===== Material to process =====
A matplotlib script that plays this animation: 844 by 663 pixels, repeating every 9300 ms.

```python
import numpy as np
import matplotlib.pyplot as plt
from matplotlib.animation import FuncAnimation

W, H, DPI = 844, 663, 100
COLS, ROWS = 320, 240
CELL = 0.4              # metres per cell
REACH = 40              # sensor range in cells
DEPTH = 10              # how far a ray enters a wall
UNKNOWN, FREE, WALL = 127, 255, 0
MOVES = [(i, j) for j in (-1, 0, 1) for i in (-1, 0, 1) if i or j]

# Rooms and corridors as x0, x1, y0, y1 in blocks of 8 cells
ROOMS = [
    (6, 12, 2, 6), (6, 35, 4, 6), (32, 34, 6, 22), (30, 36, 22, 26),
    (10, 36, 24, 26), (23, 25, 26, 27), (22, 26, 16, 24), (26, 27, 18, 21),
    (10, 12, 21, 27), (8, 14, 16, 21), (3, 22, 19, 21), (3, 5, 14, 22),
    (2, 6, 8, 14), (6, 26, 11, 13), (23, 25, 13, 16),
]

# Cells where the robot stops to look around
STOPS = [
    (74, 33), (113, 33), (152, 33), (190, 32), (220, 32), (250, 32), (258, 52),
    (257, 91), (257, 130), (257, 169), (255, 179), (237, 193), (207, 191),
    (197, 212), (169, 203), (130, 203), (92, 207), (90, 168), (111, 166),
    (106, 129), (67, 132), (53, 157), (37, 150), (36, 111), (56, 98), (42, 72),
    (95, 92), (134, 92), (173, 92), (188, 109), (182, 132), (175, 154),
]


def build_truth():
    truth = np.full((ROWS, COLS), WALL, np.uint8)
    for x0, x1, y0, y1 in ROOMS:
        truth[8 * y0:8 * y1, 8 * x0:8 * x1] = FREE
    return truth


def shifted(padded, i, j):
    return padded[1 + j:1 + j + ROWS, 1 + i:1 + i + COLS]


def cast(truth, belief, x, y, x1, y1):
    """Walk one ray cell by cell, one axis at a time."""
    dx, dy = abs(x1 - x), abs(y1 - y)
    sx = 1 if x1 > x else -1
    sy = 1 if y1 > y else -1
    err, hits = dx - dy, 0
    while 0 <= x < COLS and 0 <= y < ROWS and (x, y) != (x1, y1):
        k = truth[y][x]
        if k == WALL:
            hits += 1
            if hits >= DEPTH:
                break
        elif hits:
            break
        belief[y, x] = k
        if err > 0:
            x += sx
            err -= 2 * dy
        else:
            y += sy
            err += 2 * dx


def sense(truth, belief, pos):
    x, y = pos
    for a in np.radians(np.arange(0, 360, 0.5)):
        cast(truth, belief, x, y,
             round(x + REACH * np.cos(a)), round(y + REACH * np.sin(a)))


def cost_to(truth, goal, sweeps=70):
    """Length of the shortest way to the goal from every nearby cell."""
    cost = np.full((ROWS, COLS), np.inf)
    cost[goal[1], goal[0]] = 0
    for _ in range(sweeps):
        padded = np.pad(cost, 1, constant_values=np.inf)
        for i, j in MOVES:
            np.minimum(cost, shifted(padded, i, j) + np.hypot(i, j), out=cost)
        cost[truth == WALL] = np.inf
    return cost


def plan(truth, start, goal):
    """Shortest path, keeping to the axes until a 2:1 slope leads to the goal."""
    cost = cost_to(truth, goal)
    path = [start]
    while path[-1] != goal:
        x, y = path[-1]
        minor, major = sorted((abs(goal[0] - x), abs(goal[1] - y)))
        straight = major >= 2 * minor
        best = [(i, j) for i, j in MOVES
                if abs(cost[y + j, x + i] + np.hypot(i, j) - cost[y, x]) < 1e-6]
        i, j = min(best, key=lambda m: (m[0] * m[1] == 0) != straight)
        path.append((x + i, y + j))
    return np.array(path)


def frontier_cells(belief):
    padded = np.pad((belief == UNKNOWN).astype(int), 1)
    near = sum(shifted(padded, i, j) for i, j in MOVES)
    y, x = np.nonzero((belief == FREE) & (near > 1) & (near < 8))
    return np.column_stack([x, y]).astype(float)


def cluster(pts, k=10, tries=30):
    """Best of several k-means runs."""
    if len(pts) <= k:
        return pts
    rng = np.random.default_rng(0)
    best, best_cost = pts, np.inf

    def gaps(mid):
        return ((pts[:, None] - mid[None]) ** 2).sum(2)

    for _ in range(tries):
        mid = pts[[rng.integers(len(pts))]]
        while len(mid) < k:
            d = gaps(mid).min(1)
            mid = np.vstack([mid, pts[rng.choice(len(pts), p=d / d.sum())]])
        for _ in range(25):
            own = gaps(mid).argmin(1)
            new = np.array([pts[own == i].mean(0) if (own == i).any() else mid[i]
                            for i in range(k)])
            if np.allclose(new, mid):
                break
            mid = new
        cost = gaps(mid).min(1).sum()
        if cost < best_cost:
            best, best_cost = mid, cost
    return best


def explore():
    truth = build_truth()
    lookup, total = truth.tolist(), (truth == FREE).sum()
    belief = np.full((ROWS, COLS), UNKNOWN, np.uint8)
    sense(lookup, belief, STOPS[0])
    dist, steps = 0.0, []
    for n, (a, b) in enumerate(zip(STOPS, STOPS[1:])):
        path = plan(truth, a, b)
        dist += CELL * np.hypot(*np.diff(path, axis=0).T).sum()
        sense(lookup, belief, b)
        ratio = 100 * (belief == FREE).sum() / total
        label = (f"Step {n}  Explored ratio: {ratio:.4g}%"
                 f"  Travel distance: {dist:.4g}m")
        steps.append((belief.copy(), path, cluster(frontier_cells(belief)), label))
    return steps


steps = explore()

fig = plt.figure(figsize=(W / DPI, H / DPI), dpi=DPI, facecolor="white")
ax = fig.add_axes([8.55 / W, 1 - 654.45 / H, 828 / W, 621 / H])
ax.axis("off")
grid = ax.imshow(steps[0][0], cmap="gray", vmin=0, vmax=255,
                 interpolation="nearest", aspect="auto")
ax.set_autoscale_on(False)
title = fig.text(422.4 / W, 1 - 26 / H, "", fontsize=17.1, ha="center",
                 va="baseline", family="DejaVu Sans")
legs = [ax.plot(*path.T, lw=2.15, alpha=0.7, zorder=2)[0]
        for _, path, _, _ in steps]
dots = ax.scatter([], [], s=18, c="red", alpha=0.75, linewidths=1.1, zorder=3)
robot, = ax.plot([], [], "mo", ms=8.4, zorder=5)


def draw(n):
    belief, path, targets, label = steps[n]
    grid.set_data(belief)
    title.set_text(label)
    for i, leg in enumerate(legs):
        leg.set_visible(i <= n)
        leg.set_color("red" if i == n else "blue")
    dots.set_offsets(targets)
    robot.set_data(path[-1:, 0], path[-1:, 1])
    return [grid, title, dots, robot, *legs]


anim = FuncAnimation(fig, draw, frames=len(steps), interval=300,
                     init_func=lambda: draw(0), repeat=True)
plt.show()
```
=====
> **Work to be completed**:
What lines in the records above include the string "else"? Copy each one.

> **Solution for this exercise**:
    sx = 1 if x1 > x else -1
    sy = 1 if y1 > y else -1
        else:
            new = np.array([pts[own == i].mean(0) if (own == i).any() else mid[i]
        leg.set_color("red" if i == n else "blue")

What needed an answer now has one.